In recent years, the “I Like Ike” sentiment has gained momentum with biographers and historians, among them Michael Korda, Jim Newton, and now, Jean Edward Smith with his new biography of Eisenhower. Much as he did with his 2007 doorstop biography of FDR, in Eisenhower in War and Peace Smith sifts through mountains of earlier appraisals, anecdotes, and historical documents and synthesizes the information into a crisply written and meticulous analysis of Eisenhower.

It is a much taller order rescuing U.S. Grant from the bottom of the presidential barrel, which Smith tried to do in Grant. 


  1. I would be open to reading this one (I have it on my request list -- I reenlisted as a judge).

    Newton talked about Eisenhower in Los Angeles last year. Eisenhower's ideas about even basic civil rights were appalling but he believed in following orders and did that. But he also had many good things to say about Ike. I sometimes wonder if it takes a republican (or a Johnson -- sort of the same thing) to get some of these big spending bills like the highway act and the education initiatives through. Sort of the Nixon to China phenomena.

    And thanks for noting Smith is a man. For some reason all these years I thought he was a she.

  2. I'd be up for Ike. I have his biography in the Schlesinger presidential series, which I believe Brand is now editor-in-chief. He is the only Republican president since TR that I can relate to. Not that Ike was in any way progressive, but at least he wasn't a dyed-in-the-wool conservative.

    I was surprised to see Smith take on Grant. I would think he focused on his pre-presidential days in the biography, as Grant's administration was racked with scandals. He is definitely bottom of the presidential barrel.

  3. That would be fun -- maybe we can all read different versions. May take me awhile to get the Smith bio, but I'll work it. I also read this one last year. Not a great book, but interesting case study on something I didn't know much about:

  4. Ike does seem like a good read and I'm sure it is a decent choice for a group read.

    Well, I finally got a copy of "Fruitlands" by Richard Francis. Took a long time to get it. Hopefully, it will be worth the long wait.

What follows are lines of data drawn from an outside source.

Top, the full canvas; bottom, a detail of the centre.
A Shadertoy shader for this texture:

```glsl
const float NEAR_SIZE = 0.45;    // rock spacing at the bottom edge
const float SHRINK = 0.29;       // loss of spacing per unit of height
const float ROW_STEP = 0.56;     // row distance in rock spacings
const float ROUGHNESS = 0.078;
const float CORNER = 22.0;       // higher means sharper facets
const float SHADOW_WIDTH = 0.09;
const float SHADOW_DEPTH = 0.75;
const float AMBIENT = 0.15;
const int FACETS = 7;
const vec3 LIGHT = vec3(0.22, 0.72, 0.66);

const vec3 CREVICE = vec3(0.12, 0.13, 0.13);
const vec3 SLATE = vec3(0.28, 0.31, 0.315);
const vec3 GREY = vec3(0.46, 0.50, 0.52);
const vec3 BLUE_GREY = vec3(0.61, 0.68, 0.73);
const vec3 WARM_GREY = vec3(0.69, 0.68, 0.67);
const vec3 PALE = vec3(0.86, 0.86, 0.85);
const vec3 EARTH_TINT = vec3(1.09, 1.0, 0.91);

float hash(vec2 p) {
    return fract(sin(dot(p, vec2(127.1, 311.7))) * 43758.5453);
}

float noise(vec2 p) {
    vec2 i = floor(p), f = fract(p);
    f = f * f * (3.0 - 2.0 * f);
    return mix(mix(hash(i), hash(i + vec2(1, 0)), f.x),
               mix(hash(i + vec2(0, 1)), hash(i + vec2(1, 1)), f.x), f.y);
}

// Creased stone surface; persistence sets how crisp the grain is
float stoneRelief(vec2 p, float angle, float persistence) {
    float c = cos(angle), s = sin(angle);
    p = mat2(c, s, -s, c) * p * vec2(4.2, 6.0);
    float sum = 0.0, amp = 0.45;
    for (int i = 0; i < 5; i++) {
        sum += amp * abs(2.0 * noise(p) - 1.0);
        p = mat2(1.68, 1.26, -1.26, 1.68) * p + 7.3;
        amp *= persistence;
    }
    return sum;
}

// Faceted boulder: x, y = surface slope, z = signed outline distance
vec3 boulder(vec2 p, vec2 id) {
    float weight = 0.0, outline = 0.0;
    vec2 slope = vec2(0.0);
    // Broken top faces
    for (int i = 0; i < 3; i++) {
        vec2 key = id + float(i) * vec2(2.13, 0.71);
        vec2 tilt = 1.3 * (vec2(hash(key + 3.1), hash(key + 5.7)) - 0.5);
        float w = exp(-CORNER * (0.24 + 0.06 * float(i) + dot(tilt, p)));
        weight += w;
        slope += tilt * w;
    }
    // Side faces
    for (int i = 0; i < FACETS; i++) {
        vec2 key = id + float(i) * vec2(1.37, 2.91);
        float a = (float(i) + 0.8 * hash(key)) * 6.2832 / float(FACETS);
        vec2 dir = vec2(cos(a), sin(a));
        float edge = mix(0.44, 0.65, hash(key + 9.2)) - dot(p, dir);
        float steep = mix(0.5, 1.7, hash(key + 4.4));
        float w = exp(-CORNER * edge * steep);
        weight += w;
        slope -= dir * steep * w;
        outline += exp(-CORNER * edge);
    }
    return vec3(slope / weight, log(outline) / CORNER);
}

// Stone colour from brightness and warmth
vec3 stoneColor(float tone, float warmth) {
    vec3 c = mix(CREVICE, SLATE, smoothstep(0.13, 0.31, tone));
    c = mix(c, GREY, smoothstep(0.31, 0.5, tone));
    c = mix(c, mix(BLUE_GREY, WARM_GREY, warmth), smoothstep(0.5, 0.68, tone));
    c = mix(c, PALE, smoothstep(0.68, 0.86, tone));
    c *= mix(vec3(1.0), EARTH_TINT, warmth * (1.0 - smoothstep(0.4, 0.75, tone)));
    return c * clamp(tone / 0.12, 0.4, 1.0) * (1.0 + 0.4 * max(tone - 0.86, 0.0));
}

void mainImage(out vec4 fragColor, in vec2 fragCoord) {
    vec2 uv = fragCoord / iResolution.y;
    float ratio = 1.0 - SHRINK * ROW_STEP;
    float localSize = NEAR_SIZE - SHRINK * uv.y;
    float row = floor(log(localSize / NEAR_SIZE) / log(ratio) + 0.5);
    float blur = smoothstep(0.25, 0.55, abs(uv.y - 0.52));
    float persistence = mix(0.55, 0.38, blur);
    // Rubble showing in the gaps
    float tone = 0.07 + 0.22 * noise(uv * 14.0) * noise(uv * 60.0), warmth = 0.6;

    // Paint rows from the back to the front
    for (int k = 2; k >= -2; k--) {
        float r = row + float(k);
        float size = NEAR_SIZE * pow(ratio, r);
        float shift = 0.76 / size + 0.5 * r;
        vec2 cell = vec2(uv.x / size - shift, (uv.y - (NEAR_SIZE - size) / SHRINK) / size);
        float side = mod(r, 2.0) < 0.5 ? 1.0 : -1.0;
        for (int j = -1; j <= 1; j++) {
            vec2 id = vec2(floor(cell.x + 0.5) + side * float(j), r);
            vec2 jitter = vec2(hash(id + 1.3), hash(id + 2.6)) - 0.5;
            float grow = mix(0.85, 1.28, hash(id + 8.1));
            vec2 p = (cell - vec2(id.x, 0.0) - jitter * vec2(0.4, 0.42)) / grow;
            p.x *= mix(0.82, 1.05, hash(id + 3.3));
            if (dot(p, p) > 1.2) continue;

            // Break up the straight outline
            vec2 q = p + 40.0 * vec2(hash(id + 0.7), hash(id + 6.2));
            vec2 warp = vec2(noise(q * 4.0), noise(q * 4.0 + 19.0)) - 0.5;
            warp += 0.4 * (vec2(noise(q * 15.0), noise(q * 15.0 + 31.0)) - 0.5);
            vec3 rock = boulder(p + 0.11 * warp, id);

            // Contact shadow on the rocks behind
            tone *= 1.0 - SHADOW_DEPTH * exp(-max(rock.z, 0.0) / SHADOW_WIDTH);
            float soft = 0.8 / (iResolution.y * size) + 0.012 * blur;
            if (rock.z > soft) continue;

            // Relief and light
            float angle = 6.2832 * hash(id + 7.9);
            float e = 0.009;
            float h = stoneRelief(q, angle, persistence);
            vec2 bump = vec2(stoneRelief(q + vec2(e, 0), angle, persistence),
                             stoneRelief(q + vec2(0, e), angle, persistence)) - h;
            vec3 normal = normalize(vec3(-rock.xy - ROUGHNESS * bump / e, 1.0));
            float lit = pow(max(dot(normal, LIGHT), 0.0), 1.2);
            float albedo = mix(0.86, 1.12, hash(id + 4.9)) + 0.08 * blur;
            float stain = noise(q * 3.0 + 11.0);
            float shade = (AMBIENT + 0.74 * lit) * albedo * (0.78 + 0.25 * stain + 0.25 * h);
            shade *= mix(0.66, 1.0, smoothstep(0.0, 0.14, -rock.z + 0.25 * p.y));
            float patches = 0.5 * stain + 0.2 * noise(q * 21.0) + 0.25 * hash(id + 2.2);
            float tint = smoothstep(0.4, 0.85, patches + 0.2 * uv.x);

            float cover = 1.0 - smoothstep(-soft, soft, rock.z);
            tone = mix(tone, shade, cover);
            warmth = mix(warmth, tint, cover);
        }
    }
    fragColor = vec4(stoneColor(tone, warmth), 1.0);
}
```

    As for that book on Roger William, it's still not in either of our two library systems so I can't read it for now. Also, I'm just finishing up Chris Bohjalian's "The Double Bend". This is defo a good fictional read.

  5. I'm in! Depending on what happens in the next couple weeks, I may also be reading the Newton bio.

  6. ... but I can read Ike, although I will probably go with the book I already have.